EXERCISE BRIEF.
The job is to output each record exactly as it stands, pictures excluded.

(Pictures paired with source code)
== == ==

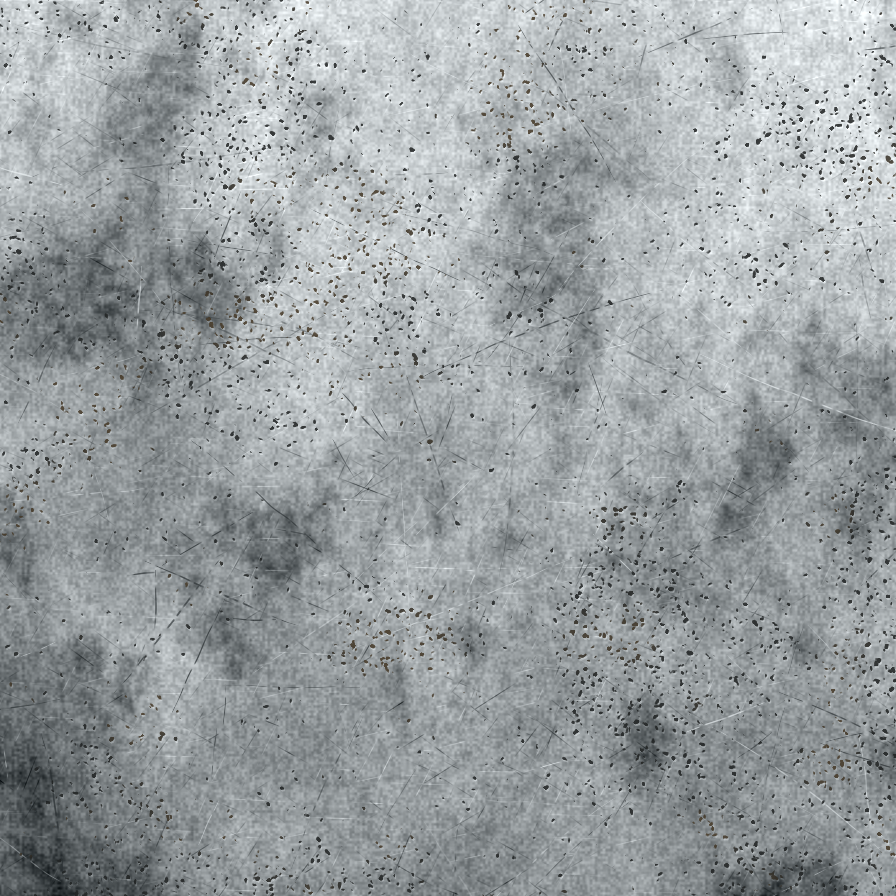
Write a WebGL 2 fragment shader that draws this texture.

```glsl
#version 300 es
precision highp float;
// Worn brushed steel: cloudy grey sheen, dark stains, pits and crossing scratches.
uniform vec2 u_resolution;
out vec4 fragColor;

vec4 hash4(vec2 p) {
  vec4 q = fract(p.xyxy * vec4(0.1031, 0.1030, 0.0973, 0.1099));
  q += dot(q, q.wzxy + 33.33);
  return fract((q.xxyz + q.yzzw) * q.zywx);
}

float noise(vec2 p) {
  vec2 i = floor(p), f = fract(p);
  f = f * f * (3.0 - 2.0 * f);
  return mix(mix(hash4(i).x, hash4(i + vec2(1, 0)).x, f.x),
             mix(hash4(i + vec2(0, 1)).x, hash4(i + vec2(1, 1)).x, f.x), f.y);
}

mat2 rotation(float a) {
  return mat2(cos(a), -sin(a), sin(a), cos(a));
}

float fbm(vec2 p) {
  float sum = 0.0, amp = 0.5;
  for (int i = 0; i < 6; i++) {
    sum += amp * noise(p);
    p = rotation(0.6) * p * 2.03 + 17.3;
    amp *= 0.54;
  }
  return sum;
}

// Long, slightly bent scratches that fade at the ends and break up along the way
float scratches(vec2 p, float seed, int count, float width, float px) {
  float cover = 0.0;
  for (int i = 0; i < count; i++) {
    vec4 place = hash4(vec2(float(i) + 3.0, seed));
    vec4 shape = hash4(vec2(float(i) + 3.0, seed + 41.0));
    vec2 d = rotation(3.1416 * place.z) * (p - place.xy);
    float halfLength = 0.02 + 0.13 * shape.x * shape.x;
    d.y += (shape.y - 0.5) * 1.2 * d.x * d.x + 0.002 * (noise(vec2(d.x * 40.0, float(i))) - 0.5);
    float along = abs(d.x) / halfLength;
    if (along > 1.0 || abs(d.y) > 0.008) continue;
    float w = width * (0.3 + shape.z) * (1.0 - along * along);
    float line = 1.0 - smoothstep(w - 0.5 * px, w + 0.7 * px, abs(d.y));
    float broken = smoothstep(0.15, 0.7, noise(vec2(d.x * 170.0, float(i) + seed)));
    cover = max(cover, line * broken * (0.25 + 0.75 * shape.w));
  }
  return cover;
}

// Faint broken hairlines scattered in stretched cells, one direction per layer
float hairlines(vec2 p, float seed, float px) {
  float cover = 0.0;
  for (int i = 0; i < 7; i++) {
    float layer = seed + float(i) * 5.0;
    vec2 q = rotation(hash4(vec2(layer, 9.0)).x * 3.1416) * (p + 2.0) * vec2(11, 48);
    vec4 h = hash4(floor(q) + layer * 7.0);
    vec2 d = fract(q) - 0.5;
    float ends = smoothstep(0.5, 0.1, abs(d.x) + 0.35 * h.z);
    float dist = abs(d.y - (h.x - 0.5) * 0.6 - (h.w - 0.5) * 0.4 * d.x) / 48.0;
    float line = 1.0 - smoothstep(0.0, 0.0001 + px, dist);
    cover = max(cover, line * ends * step(0.68, h.y) * h.w);
  }
  return cover * smoothstep(0.2, 0.65, noise(p * 130.0));
}

// Ragged pits of many sizes, denser where the cluster noise is high
float pits(vec2 p, float px) {
  float cover = 0.0;
  float cluster = smoothstep(0.42, 0.75, fbm(p * 7.0 + 31.0));
  float ragged = 0.6 * noise(p * 200.0) + 0.4 * noise(p * 430.0) - 0.5;
  for (int i = 0; i < 4; i++) {
    float cells = 36.0 + 28.0 * float(i);
    vec2 q = rotation(float(i) * 0.7) * (p + 3.0) * cells;
    vec4 h = hash4(floor(q) + float(i) * 37.0);
    vec2 d = rotation(h.w * 40.0) * (fract(q) - 0.3 - 0.4 * h.xy);
    float size = 0.0003 + 0.0022 * h.w * h.w * h.w + 0.0007 * cluster;
    float dist = length(d * vec2(0.8, 1.5)) / cells + ragged * 0.0052;
    float present = step(h.z, 0.05 + 0.36 * cluster);
    float near = step(length(d), 0.3);
    cover = max(cover, present * near * (1.0 - smoothstep(size - px, size + 0.8 * px, dist)));
  }
  return cover;
}

void main() {
  vec2 p = gl_FragCoord.xy / u_resolution;
  float px = 1.0 / u_resolution.y;

  // Sheen: bright at the upper right, dark at the lower left corner
  float tone = 0.665 + 0.27 * (p.y - 0.5) + 0.06 * (p.x - 0.5);
  tone += 0.34 * (fbm(p * vec2(6.0, 4.5) + 4.0) - 0.5);
  tone -= 0.17 * smoothstep(0.42, 0.0, length(p * vec2(1.0, 1.2)));

  // Stains with mottled edges
  float stain = smoothstep(0.54, 0.8, fbm(p * vec2(11.0, 7.5) + 52.0));
  tone -= stain * (0.1 + 0.2 * noise(p * 90.0));

  // Brushed weave and fine grain
  tone += 0.07 * (noise(p * vec2(340, 60)) - 0.5) + 0.04 * (noise(p * vec2(60, 340)) - 0.5);
  tone += 0.16 * (noise(p * 350.0 + 5.0) - 0.5) + 0.15 * (fbm(p * 55.0) - 0.5);

  // Wear marks
  float wear = 0.3 + 0.9 * noise(p * 5.0 + 8.0);
  tone -= 0.27 * wear * hairlines(p, 2.0, px);
  tone += 0.2 * wear * hairlines(p, 61.0, px);
  tone = mix(tone, 0.18, 0.75 * scratches(p, 11.0, 95, 0.0007, px));
  tone = mix(tone, 0.95, 0.65 * scratches(p, 83.0, 65, 0.0006, px));

  // Pits with a lit lower rim and a touch of rust
  float pit = pits(p, px);
  tone += 0.1 * pits(p + vec2(-0.001, 0.002), px) * (1.0 - pit);
  vec3 color = vec3(tone) + vec3(-0.018, 0.005, 0.015);
  float rust = smoothstep(0.55, 0.85, noise(p * 14.0 + 70.0));
  color = mix(color, mix(vec3(0.12, 0.13, 0.13), vec3(0.27, 0.22, 0.15), rust), 0.85 * pit);
  fragColor = vec4(clamp(color, 0.0, 1.0), 1.0);
}
```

== == ==

ANSWER TO THIS TASK.
Write a WebGL 2 fragment shader that draws this texture.

```glsl
#version 300 es
precision highp float;
// Worn brushed steel: cloudy grey sheen, dark stains, pits and crossing scratches.
uniform vec2 u_resolution;
out vec4 fragColor;

vec4 hash4(vec2 p) {
  vec4 q = fract(p.xyxy * vec4(0.1031, 0.1030, 0.0973, 0.1099));
  q += dot(q, q.wzxy + 33.33);
  return fract((q.xxyz + q.yzzw) * q.zywx);
}

float noise(vec2 p) {
  vec2 i = floor(p), f = fract(p);
  f = f * f * (3.0 - 2.0 * f);
  return mix(mix(hash4(i).x, hash4(i + vec2(1, 0)).x, f.x),
             mix(hash4(i + vec2(0, 1)).x, hash4(i + vec2(1, 1)).x, f.x), f.y);
}

mat2 rotation(float a) {
  return mat2(cos(a), -sin(a), sin(a), cos(a));
}

float fbm(vec2 p) {
  float sum = 0.0, amp = 0.5;
  for (int i = 0; i < 6; i++) {
    sum += amp * noise(p);
    p = rotation(0.6) * p * 2.03 + 17.3;
    amp *= 0.54;
  }
  return sum;
}

// Long, slightly bent scratches that fade at the ends and break up along the way
float scratches(vec2 p, float seed, int count, float width, float px) {
  float cover = 0.0;
  for (int i = 0; i < count; i++) {
    vec4 place = hash4(vec2(float(i) + 3.0, seed));
    vec4 shape = hash4(vec2(float(i) + 3.0, seed + 41.0));
    vec2 d = rotation(3.1416 * place.z) * (p - place.xy);
    float halfLength = 0.02 + 0.13 * shape.x * shape.x;
    d.y += (shape.y - 0.5) * 1.2 * d.x * d.x + 0.002 * (noise(vec2(d.x * 40.0, float(i))) - 0.5);
    float along = abs(d.x) / halfLength;
    if (along > 1.0 || abs(d.y) > 0.008) continue;
    float w = width * (0.3 + shape.z) * (1.0 - along * along);
    float line = 1.0 - smoothstep(w - 0.5 * px, w + 0.7 * px, abs(d.y));
    float broken = smoothstep(0.15, 0.7, noise(vec2(d.x * 170.0, float(i) + seed)));
    cover = max(cover, line * broken * (0.25 + 0.75 * shape.w));
  }
  return cover;
}

// Faint broken hairlines scattered in stretched cells, one direction per layer
float hairlines(vec2 p, float seed, float px) {
  float cover = 0.0;
  for (int i = 0; i < 7; i++) {
    float layer = seed + float(i) * 5.0;
    vec2 q = rotation(hash4(vec2(layer, 9.0)).x * 3.1416) * (p + 2.0) * vec2(11, 48);
    vec4 h = hash4(floor(q) + layer * 7.0);
    vec2 d = fract(q) - 0.5;
    float ends = smoothstep(0.5, 0.1, abs(d.x) + 0.35 * h.z);
    float dist = abs(d.y - (h.x - 0.5) * 0.6 - (h.w - 0.5) * 0.4 * d.x) / 48.0;
    float line = 1.0 - smoothstep(0.0, 0.0001 + px, dist);
    cover = max(cover, line * ends * step(0.68, h.y) * h.w);
  }
  return cover * smoothstep(0.2, 0.65, noise(p * 130.0));
}

// Ragged pits of many sizes, denser where the cluster noise is high
float pits(vec2 p, float px) {
  float cover = 0.0;
  float cluster = smoothstep(0.42, 0.75, fbm(p * 7.0 + 31.0));
  float ragged = 0.6 * noise(p * 200.0) + 0.4 * noise(p * 430.0) - 0.5;
  for (int i = 0; i < 4; i++) {
    float cells = 36.0 + 28.0 * float(i);
    vec2 q = rotation(float(i) * 0.7) * (p + 3.0) * cells;
    vec4 h = hash4(floor(q) + float(i) * 37.0);
    vec2 d = rotation(h.w * 40.0) * (fract(q) - 0.3 - 0.4 * h.xy);
    float size = 0.0003 + 0.0022 * h.w * h.w * h.w + 0.0007 * cluster;
    float dist = length(d * vec2(0.8, 1.5)) / cells + ragged * 0.0052;
    float present = step(h.z, 0.05 + 0.36 * cluster);
    float near = step(length(d), 0.3);
    cover = max(cover, present * near * (1.0 - smoothstep(size - px, size + 0.8 * px, dist)));
  }
  return cover;
}

void main() {
  vec2 p = gl_FragCoord.xy / u_resolution;
  float px = 1.0 / u_resolution.y;

  // Sheen: bright at the upper right, dark at the lower left corner
  float tone = 0.665 + 0.27 * (p.y - 0.5) + 0.06 * (p.x - 0.5);
  tone += 0.34 * (fbm(p * vec2(6.0, 4.5) + 4.0) - 0.5);
  tone -= 0.17 * smoothstep(0.42, 0.0, length(p * vec2(1.0, 1.2)));

  // Stains with mottled edges
  float stain = smoothstep(0.54, 0.8, fbm(p * vec2(11.0, 7.5) + 52.0));
  tone -= stain * (0.1 + 0.2 * noise(p * 90.0));

  // Brushed weave and fine grain
  tone += 0.07 * (noise(p * vec2(340, 60)) - 0.5) + 0.04 * (noise(p * vec2(60, 340)) - 0.5);
  tone += 0.16 * (noise(p * 350.0 + 5.0) - 0.5) + 0.15 * (fbm(p * 55.0) - 0.5);

  // Wear marks
  float wear = 0.3 + 0.9 * noise(p * 5.0 + 8.0);
  tone -= 0.27 * wear * hairlines(p, 2.0, px);
  tone += 0.2 * wear * hairlines(p, 61.0, px);
  tone = mix(tone, 0.18, 0.75 * scratches(p, 11.0, 95, 0.0007, px));
  tone = mix(tone, 0.95, 0.65 * scratches(p, 83.0, 65, 0.0006, px));

  // Pits with a lit lower rim and a touch of rust
  float pit = pits(p, px);
  tone += 0.1 * pits(p + vec2(-0.001, 0.002), px) * (1.0 - pit);
  vec3 color = vec3(tone) + vec3(-0.018, 0.005, 0.015);
  float rust = smoothstep(0.55, 0.85, noise(p * 14.0 + 70.0));
  color = mix(color, mix(vec3(0.12, 0.13, 0.13), vec3(0.27, 0.22, 0.15), rust), 0.85 * pit);
  fragColor = vec4(clamp(color, 0.0, 1.0), 1.0);
}
```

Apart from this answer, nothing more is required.